**Work required**. Pictures are to be skipped. Retype exactly the lines from the top of the material through the one with "height: 356px;", and only those.

**Record set**.
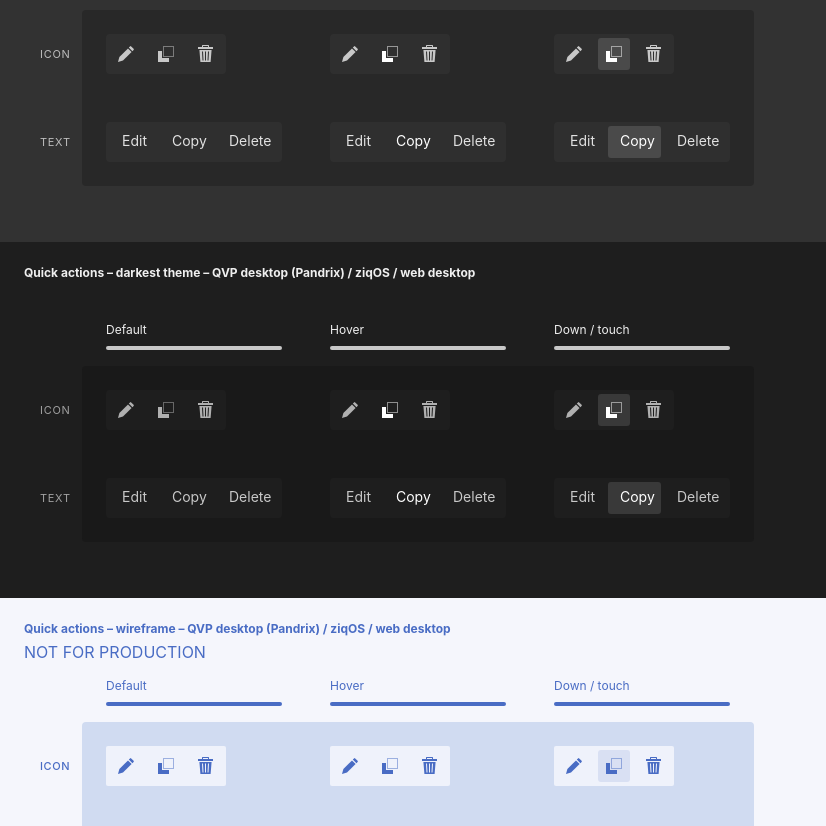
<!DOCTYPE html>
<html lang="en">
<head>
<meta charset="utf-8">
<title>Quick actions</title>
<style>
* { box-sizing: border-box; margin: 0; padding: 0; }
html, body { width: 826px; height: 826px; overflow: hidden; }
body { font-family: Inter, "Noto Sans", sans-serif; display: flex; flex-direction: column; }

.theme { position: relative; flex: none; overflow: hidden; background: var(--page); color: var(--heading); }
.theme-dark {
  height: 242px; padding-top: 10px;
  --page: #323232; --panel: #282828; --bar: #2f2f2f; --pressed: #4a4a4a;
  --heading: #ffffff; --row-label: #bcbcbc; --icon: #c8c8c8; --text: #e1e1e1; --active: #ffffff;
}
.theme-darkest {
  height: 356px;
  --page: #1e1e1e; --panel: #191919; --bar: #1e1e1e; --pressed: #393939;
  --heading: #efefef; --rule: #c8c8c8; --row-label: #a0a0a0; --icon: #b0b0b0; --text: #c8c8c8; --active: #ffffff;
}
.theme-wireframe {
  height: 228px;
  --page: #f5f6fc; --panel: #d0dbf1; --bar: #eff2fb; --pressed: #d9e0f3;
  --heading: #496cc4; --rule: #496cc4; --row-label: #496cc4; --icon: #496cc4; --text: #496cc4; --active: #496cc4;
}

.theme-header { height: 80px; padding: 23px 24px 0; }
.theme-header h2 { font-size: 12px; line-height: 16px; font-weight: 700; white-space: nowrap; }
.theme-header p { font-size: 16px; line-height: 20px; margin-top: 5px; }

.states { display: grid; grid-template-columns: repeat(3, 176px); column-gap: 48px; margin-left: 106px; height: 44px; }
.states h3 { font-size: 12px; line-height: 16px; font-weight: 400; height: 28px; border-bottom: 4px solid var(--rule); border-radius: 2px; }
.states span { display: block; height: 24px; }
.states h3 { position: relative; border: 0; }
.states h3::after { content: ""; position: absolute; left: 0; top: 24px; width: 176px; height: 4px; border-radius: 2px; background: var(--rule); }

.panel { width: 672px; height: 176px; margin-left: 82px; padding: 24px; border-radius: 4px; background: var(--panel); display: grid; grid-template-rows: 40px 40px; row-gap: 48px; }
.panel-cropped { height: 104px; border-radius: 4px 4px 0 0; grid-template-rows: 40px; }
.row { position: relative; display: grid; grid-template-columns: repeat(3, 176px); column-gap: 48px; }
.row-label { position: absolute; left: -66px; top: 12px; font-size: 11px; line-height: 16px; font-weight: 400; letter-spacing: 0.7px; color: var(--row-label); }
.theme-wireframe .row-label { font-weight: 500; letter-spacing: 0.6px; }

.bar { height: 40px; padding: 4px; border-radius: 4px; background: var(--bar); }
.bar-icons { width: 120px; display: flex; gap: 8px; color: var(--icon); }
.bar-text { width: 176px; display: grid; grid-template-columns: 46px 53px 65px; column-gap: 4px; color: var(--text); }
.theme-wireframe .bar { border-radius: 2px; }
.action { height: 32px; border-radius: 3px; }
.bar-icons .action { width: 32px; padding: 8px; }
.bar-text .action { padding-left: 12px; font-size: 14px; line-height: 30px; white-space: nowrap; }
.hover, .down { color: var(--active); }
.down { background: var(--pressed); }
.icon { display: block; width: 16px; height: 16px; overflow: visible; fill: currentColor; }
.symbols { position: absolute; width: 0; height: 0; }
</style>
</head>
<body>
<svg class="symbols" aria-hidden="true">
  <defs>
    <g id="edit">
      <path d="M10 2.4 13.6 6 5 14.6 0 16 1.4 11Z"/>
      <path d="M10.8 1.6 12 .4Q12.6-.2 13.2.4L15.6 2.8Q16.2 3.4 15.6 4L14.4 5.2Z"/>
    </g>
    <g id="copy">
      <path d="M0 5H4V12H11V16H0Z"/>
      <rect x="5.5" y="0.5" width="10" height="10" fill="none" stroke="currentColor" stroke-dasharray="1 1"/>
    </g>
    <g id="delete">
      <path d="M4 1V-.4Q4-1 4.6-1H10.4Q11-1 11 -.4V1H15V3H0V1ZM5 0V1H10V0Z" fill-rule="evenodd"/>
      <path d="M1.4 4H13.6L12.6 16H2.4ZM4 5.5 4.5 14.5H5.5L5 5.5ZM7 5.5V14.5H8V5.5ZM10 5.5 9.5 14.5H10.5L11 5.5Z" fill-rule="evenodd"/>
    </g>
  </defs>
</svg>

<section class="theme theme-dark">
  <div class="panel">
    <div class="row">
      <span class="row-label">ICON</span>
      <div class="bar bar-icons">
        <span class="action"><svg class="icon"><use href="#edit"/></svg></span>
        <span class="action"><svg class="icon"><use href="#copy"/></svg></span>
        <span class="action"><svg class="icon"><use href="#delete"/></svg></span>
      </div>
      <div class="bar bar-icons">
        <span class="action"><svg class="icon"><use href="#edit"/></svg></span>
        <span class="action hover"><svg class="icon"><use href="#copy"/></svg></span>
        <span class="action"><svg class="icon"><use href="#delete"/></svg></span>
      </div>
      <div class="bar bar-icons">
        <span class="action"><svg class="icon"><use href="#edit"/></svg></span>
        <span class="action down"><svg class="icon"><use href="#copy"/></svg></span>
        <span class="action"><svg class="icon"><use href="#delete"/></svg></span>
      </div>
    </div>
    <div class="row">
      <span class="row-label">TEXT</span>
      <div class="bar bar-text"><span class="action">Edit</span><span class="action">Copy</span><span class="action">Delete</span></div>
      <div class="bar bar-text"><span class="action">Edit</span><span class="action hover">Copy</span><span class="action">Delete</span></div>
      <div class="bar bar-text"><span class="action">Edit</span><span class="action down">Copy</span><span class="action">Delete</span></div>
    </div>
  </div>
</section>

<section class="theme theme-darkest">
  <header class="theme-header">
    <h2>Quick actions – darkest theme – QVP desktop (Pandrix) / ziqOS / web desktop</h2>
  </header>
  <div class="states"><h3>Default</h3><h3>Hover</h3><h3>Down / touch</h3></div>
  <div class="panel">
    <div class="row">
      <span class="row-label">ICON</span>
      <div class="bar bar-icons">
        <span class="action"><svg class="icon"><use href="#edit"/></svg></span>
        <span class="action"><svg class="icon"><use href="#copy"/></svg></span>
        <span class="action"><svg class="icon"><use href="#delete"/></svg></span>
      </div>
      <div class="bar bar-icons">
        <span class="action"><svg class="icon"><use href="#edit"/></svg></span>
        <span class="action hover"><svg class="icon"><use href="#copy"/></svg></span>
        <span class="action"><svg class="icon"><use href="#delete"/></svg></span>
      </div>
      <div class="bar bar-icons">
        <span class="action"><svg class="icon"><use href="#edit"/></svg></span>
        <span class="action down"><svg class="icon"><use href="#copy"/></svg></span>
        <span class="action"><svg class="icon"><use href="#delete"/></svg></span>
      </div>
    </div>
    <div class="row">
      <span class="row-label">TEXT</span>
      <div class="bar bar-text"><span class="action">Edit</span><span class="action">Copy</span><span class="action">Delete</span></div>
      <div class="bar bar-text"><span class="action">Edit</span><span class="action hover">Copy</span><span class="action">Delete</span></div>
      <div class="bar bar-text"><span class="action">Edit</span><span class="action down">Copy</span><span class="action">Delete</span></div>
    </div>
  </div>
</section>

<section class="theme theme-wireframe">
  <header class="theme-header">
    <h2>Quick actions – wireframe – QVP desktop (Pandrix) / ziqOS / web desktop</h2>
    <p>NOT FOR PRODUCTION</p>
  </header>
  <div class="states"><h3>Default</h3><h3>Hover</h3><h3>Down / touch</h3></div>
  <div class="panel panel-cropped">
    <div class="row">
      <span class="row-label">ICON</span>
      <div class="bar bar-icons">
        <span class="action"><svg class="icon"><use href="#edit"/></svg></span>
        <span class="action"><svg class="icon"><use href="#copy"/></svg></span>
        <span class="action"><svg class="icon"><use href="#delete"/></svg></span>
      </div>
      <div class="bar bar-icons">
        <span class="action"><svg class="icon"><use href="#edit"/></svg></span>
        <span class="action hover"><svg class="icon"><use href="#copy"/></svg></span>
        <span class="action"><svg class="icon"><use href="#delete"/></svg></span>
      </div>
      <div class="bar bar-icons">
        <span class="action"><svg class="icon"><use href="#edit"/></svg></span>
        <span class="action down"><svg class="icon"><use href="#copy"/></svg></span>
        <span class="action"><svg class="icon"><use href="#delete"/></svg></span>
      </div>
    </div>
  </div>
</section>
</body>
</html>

**Result**.
<!DOCTYPE html>
<html lang="en">
<head>
<meta charset="utf-8">
<title>Quick actions</title>
<style>
* { box-sizing: border-box; margin: 0; padding: 0; }
html, body { width: 826px; height: 826px; overflow: hidden; }
body { font-family: Inter, "Noto Sans", sans-serif; display: flex; flex-direction: column; }

.theme { position: relative; flex: none; overflow: hidden; background: var(--page); color: var(--heading); }
.theme-dark {
  height: 242px; padding-top: 10px;
  --page: #323232; --panel: #282828; --bar: #2f2f2f; --pressed: #4a4a4a;
  --heading: #ffffff; --row-label: #bcbcbc; --icon: #c8c8c8; --text: #e1e1e1; --active: #ffffff;
}
.theme-darkest {
  height: 356px;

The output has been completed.